I love camembert, but wasn't so keen on the mustard in this recipe. Would make again, but with a different filling (chilli and apricot, mmmmm)>

I also made another nappy cake for the guest of honour to take home:

Thinking I might like to make these to sell...


  1. Wow, that is such a funny hoot about the farm... I hope it works though? lol And what a fab way to serve Camembert, oh it looks so yummy, did you have it with biscuits?

    Your nappy cake, oh it is surely adorable,you should sell them, you could open up a net shop, you could do towels for Newlyweds..... ps. where did you get the wrap film and ribbon, I was thinking of send some cupcakes to some friends = )

  2. That farm is brilliant! I wonder if it works better having so many people mid action.

    hehe I've heard of that nappy game but have yet to try it!

  3. What great scarecrows. And here I was thinking I might just stick Granny K to a bit of wood and plant her in the back yard to keep the ferrits and moles at bay.

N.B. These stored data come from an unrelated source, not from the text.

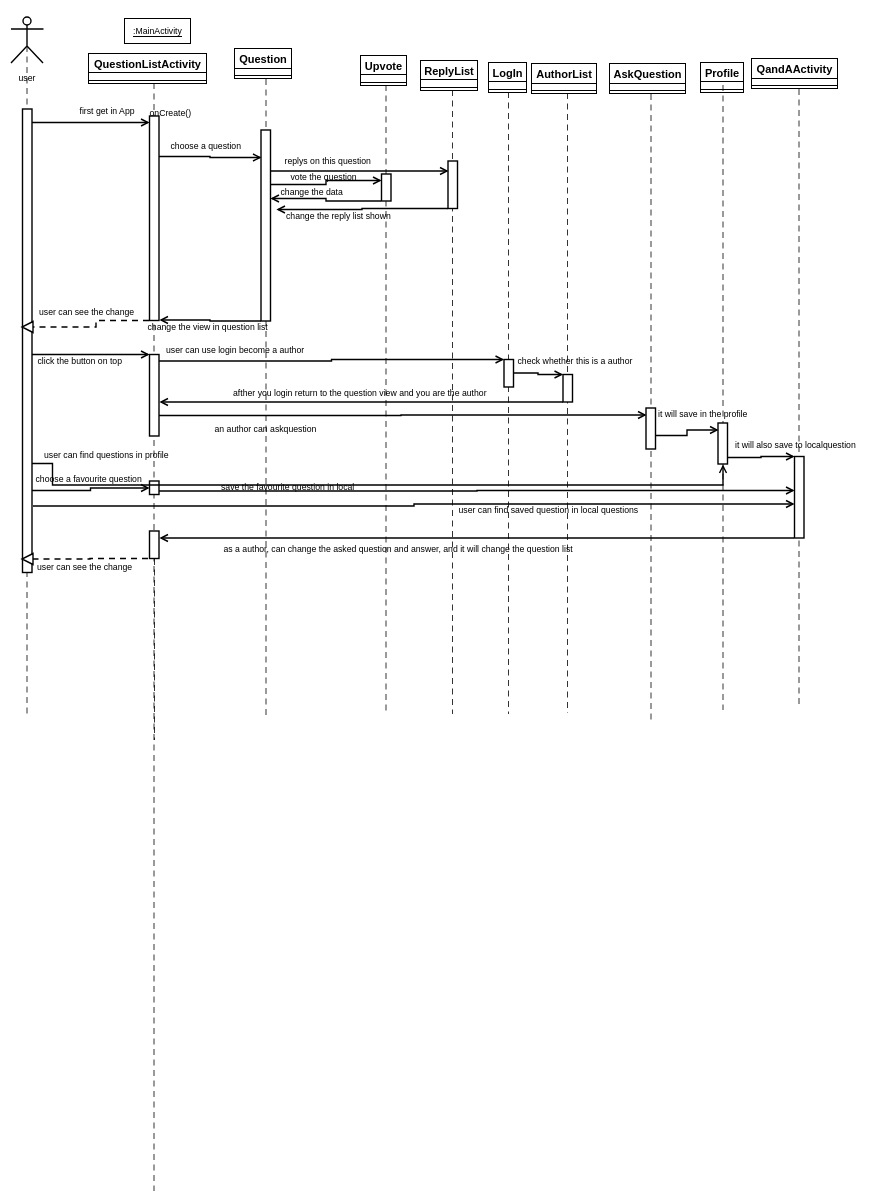
<!DOCTYPE html>
<html lang="en">
<head>
<meta charset="utf-8">
<title>Question app sequence diagram</title>
<style>
:root { --ink: #000; --paper: #fff; --stroke: 1.4px; }
* { box-sizing: border-box; margin: 0; padding: 0; }
html, body { width: 873px; height: 1200px; overflow: hidden; background: var(--paper); }
.diagram { position: relative; width: 873px; height: 1200px; overflow: hidden; color: var(--ink); font-family: "Liberation Sans", Arial, sans-serif; }
.lines { position: absolute; inset: 0; fill: none; stroke: var(--ink); stroke-width: 1.4; }
.lifelines { stroke-width: 0.8; stroke-dasharray: 6 4.5; }
.activations { fill: var(--paper); }
.messages { marker-end: none; }
.messages path { marker-end: url(#open-arrow); }
.returns path { stroke-dasharray: 6 5; marker-end: url(#hollow-arrow); }
.participant { position: absolute; left: var(--x); top: var(--y); width: var(--w); height: 31px; border: 1.4px solid var(--ink); }
.participant h2 { height: 18.5px; padding-top: 1px; font-size: 11px; line-height: 19px; font-weight: 700; text-align: center; white-space: nowrap; }
.participant h2 span { display: inline-block; margin: 0 -9px; }
.participant::after { content: ""; display: block; height: 6.5px; border: solid var(--ink); border-width: 1.4px 0; }
.instance { position: absolute; left: 124px; top: 18px; width: 67px; height: 26px; border: 1.4px solid var(--ink); display: flex; align-items: center; justify-content: center; font-size: 8.7px; white-space: nowrap; }
.instance span { line-height: 10px; border-bottom: 0.8px solid var(--ink); padding: 1px 0 0; }
.label { position: absolute; left: var(--x); top: var(--y); font-size: 8.7px; line-height: 12px; white-space: nowrap; }
</style>
</head>
<body>
<main class="diagram">
  <svg class="lines" width="873" height="1200" viewBox="0 0 873 1200" aria-hidden="true">
    <defs>
      <marker id="open-arrow" markerUnits="userSpaceOnUse" markerWidth="12" markerHeight="12" refX="9" refY="6" orient="auto" overflow="visible">
        <path d="M2 2.5L9 6L2 9.5" fill="none" stroke="#000" stroke-width="1.4"/>
      </marker>
      <marker id="hollow-arrow" markerUnits="userSpaceOnUse" markerWidth="14" markerHeight="14" refX="1" refY="7" orient="auto" overflow="visible">
        <path d="M1 1.5L12 7L1 12.5Z" fill="#fff" stroke="#000" stroke-width="1.4"/>
      </marker>
    </defs>

    <g class="lifelines">
      <path d="M27 46V717"/>
      <path d="M154 83V1191"/>
      <path d="M154.5 559V740"/>
      <path d="M266 79V716"/>
      <path d="M386 85V714"/>
      <path d="M452.5 90V714"/>
      <path d="M508.5 92V714"/>
      <path d="M567.5 93V713"/>
      <path d="M651 94V722"/>
      <path d="M723 85V710"/>
      <path d="M799 89V708"/>
    </g>

    <g class="actor">
      <circle cx="27" cy="21" r="4"/>
      <path d="M27 25V46M11 29H43.500M11 63L27 46L43 63"/>
    </g>

    <g class="activations">
      <rect x="22.500" y="109" width="9.500" height="463.500"/>
      <rect x="149.500" y="116" width="9.500" height="204.500"/>
      <rect x="149.500" y="354.500" width="9.500" height="81.500"/>
      <rect x="149.500" y="481" width="9.500" height="13.500"/>
      <rect x="149.500" y="531" width="9.500" height="27.500"/>
      <rect x="261" y="130" width="9.500" height="191"/>
      <rect x="381.500" y="174" width="9.500" height="27"/>
      <rect x="448" y="161" width="9.500" height="47.500"/>
      <rect x="504" y="359.500" width="9.500" height="27.500"/>
      <rect x="563" y="374.500" width="9.500" height="27.500"/>
      <rect x="646" y="408" width="9.500" height="41"/>
      <rect x="718" y="423" width="9.500" height="41"/>
      <rect x="794.500" y="456.500" width="9.500" height="81.500"/>
    </g>

    <g class="messages">
      <path d="M32 122.500H148"/>
      <path d="M159 156.500H210V157.500H260"/>
      <path d="M271 171H447"/>
      <path d="M271 184.500H326V180.500H380"/>
      <path d="M381 201H326V198.500H272"/>
      <path d="M448 208.500H362V209.500H278"/>
      <path d="M261 321H210V320H161"/>
      <path d="M32 354.500H148"/>
      <path d="M159 361H331.500V359.500H502.500"/>
      <path d="M514 373H538V374.500H561.500"/>
      <path d="M563 402H161"/>
      <path d="M159 415.500H401V415H645"/>
      <path d="M656 435.500H687V430H717"/>
      <path d="M728 457.500H761V456.500H793"/>
      <path d="M32 463.500H52.500V485H723V466"/>
      <path d="M32 490.500H90.500V488H148"/>
      <path d="M159 491H477V490.500H793"/>
      <path d="M33 506H414V504H793"/>
      <path d="M794 538H161"/>
    </g>

    <g class="returns">
      <path d="M149 320.500H96V327H33"/>
      <path d="M148 558.500H90V559H33"/>
    </g>
  </svg>

  <section class="participants">
    <div class="instance"><span>:MainActivity</span></div>
    <div class="participant" style="--x:88px;--y:52.5px;--w:119px"><h2><span>QuestionListActivity</span></h2></div>
    <div class="participant" style="--x:234px;--y:48px;--w:58px"><h2><span>Question</span></h2></div>
    <div class="participant" style="--x:360px;--y:54.5px;--w:47px"><h2><span>Upvote</span></h2></div>
    <div class="participant" style="--x:420px;--y:59.5px;--w:58px"><h2><span>ReplyList</span></h2></div>
    <div class="participant" style="--x:488px;--y:61.5px;--w:39px"><h2><span>LogIn</span></h2></div>
    <div class="participant" style="--x:531px;--y:63px;--w:66px"><h2><span>AuthorList</span></h2></div>
    <div class="participant" style="--x:609px;--y:63px;--w:77px"><h2><span>AskQuestion</span></h2></div>
    <div class="participant" style="--x:700px;--y:61.5px;--w:44px"><h2><span>Profile</span></h2></div>
    <div class="participant" style="--x:751px;--y:58px;--w:87px"><h2><span>QandAActivity</span></h2></div>
  </section>

  <section class="labels">
    <p class="label" style="--x:18.5px;--y:72px">user</p>
    <p class="label" style="--x:79.5px;--y:105px">first get in App</p>
    <p class="label" style="--x:149.5px;--y:107px">onCreate()</p>
    <p class="label" style="--x:170.5px;--y:139.5px">choose a question</p>
    <p class="label" style="--x:284.5px;--y:154.5px">replys on this question</p>
    <p class="label" style="--x:290.5px;--y:171px">vote the question</p>
    <p class="label" style="--x:280.5px;--y:185.5px">change the data</p>
    <p class="label" style="--x:286px;--y:209.5px">change the reply list shown</p>
    <p class="label" style="--x:39px;--y:306px">user can see the change</p>
    <p class="label" style="--x:147.5px;--y:321px">change the view in question list</p>
    <p class="label" style="--x:37.5px;--y:354.5px">click the button on top</p>
    <p class="label" style="--x:166px;--y:344px">user can use login become a author</p>
    <p class="label" style="--x:517.5px;--y:355px">check whether this is a author</p>
    <p class="label" style="--x:233px;--y:386.5px">afther you login return to the question view and you are the author</p>
    <p class="label" style="--x:214.5px;--y:423px">an author can askquestion</p>
    <p class="label" style="--x:658px;--y:408px">it will save in the profile</p>
    <p class="label" style="--x:735px;--y:438.5px">it will also save to localquestion</p>
    <p class="label" style="--x:44px;--y:449px">user can find questions in profile</p>
    <p class="label" style="--x:35.5px;--y:472.5px">choose a favourite question</p>
    <p class="label" style="--x:221px;--y:480.5px">save the favourite question in local</p>
    <p class="label" style="--x:458.5px;--y:504px">user can find saved question in local questions</p>
    <p class="label" style="--x:223.5px;--y:542.5px">as a author, can change the asked question and answer, and it will change the question list</p>
    <p class="label" style="--x:37px;--y:560.5px">user can see the change</p>
  </section>
</main>
</body>
</html>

  4. Love those pics of the rice field!!
    Thanks for your comments is an amazing view :) very lucky to live there.
    thanks for the compliments on our style as well!!
    stop by if you're every in sydney! :)
    Caitin x

  5. Those pictures are great!
    What an interesting find, sometimes getting lost can be fun.
    Once I was quite shocked driving in the country, rounding a corner to find (caucasian) heads on stakes in the rice fields... they were plastic heads hair stylists use to practice on, also used as scarecrows. I almost had an accident.
    Shikoku L.

  6. Thanks so much for your kind comments! :) I love this farmer's plot-bizarre and yet so fascinating! Love your blog!

  7. The nappy cake is awesome! I'm going to try my hand at one for my niece. Is that a teddy bear on top?

    Just here new after seeing your sig on the MIJ list.

  8. Hi Pat! This cake has a squeaky rabbit toy stuck in the top, but the cake in the post above has a teddy shaker. I just buy a whole pile of stuff and arrange with whatever I've got. There is a big bottle of babysoap in the middle to act as a core, as well as various bits of clothing.

    Thanks for dropping by!